▶ _TRY IT_:
Every line of the data below should be retyped exactly.
··· EXTRACTED DATA
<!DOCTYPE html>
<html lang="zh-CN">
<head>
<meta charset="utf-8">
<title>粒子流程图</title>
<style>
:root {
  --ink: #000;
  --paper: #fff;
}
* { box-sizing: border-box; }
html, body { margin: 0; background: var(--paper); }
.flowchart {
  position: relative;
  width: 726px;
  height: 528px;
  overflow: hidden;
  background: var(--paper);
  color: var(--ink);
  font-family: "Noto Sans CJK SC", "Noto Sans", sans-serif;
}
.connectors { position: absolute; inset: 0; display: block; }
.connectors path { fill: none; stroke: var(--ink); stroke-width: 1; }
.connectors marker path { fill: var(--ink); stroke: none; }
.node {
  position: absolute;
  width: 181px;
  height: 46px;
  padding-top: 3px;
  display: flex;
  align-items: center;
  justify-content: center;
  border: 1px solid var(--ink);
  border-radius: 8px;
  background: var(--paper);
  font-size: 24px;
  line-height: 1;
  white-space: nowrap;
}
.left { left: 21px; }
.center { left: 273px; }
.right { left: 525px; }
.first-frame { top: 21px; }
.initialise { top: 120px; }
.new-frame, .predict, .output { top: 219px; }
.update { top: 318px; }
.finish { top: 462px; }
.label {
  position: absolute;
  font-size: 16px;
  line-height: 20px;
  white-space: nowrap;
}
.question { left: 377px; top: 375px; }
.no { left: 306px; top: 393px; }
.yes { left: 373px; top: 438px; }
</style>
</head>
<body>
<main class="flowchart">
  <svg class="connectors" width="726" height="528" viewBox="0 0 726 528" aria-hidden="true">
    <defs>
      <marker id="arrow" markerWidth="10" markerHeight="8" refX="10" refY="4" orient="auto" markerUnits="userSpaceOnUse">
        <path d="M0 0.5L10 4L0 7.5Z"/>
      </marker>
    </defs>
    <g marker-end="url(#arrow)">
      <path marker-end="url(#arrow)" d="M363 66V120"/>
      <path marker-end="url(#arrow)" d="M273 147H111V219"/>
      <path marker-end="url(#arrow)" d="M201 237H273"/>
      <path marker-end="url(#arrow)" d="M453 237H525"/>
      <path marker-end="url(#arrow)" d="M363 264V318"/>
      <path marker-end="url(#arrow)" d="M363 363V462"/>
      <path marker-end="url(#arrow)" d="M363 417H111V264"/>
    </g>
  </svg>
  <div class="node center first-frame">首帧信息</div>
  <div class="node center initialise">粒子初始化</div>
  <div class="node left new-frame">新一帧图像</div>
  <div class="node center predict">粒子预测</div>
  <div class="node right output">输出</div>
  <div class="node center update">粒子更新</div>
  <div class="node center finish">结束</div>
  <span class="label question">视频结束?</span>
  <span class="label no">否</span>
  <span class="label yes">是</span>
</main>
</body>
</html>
······
▶ _ANSWER SECTION_:
<!DOCTYPE html>
<html lang="zh-CN">
<head>
<meta charset="utf-8">
<title>粒子流程图</title>
<style>
:root {
  --ink: #000;
  --paper: #fff;
}
* { box-sizing: border-box; }
html, body { margin: 0; background: var(--paper); }
.flowchart {
  position: relative;
  width: 726px;
  height: 528px;
  overflow: hidden;
  background: var(--paper);
  color: var(--ink);
  font-family: "Noto Sans CJK SC", "Noto Sans", sans-serif;
}
.connectors { position: absolute; inset: 0; display: block; }
.connectors path { fill: none; stroke: var(--ink); stroke-width: 1; }
.connectors marker path { fill: var(--ink); stroke: none; }
.node {
  position: absolute;
  width: 181px;
  height: 46px;
  padding-top: 3px;
  display: flex;
  align-items: center;
  justify-content: center;
  border: 1px solid var(--ink);
  border-radius: 8px;
  background: var(--paper);
  font-size: 24px;
  line-height: 1;
  white-space: nowrap;
}
.left { left: 21px; }
.center { left: 273px; }
.right { left: 525px; }
.first-frame { top: 21px; }
.initialise { top: 120px; }
.new-frame, .predict, .output { top: 219px; }
.update { top: 318px; }
.finish { top: 462px; }
.label {
  position: absolute;
  font-size: 16px;
  line-height: 20px;
  white-space: nowrap;
}
.question { left: 377px; top: 375px; }
.no { left: 306px; top: 393px; }
.yes { left: 373px; top: 438px; }
</style>
</head>
<body>
<main class="flowchart">
  <svg class="connectors" width="726" height="528" viewBox="0 0 726 528" aria-hidden="true">
    <defs>
      <marker id="arrow" markerWidth="10" markerHeight="8" refX="10" refY="4" orient="auto" markerUnits="userSpaceOnUse">
        <path d="M0 0.5L10 4L0 7.5Z"/>
      </marker>
    </defs>
    <g marker-end="url(#arrow)">
      <path marker-end="url(#arrow)" d="M363 66V120"/>
      <path marker-end="url(#arrow)" d="M273 147H111V219"/>
      <path marker-end="url(#arrow)" d="M201 237H273"/>
      <path marker-end="url(#arrow)" d="M453 237H525"/>
      <path marker-end="url(#arrow)" d="M363 264V318"/>
      <path marker-end="url(#arrow)" d="M363 363V462"/>
      <path marker-end="url(#arrow)" d="M363 417H111V264"/>
    </g>
  </svg>
  <div class="node center first-frame">首帧信息</div>
  <div class="node center initialise">粒子初始化</div>
  <div class="node left new-frame">新一帧图像</div>
  <div class="node center predict">粒子预测</div>
  <div class="node right output">输出</div>
  <div class="node center update">粒子更新</div>
  <div class="node center finish">结束</div>
  <span class="label question">视频结束?</span>
  <span class="label no">否</span>
  <span class="label yes">是</span>
</main>
</body>
</html>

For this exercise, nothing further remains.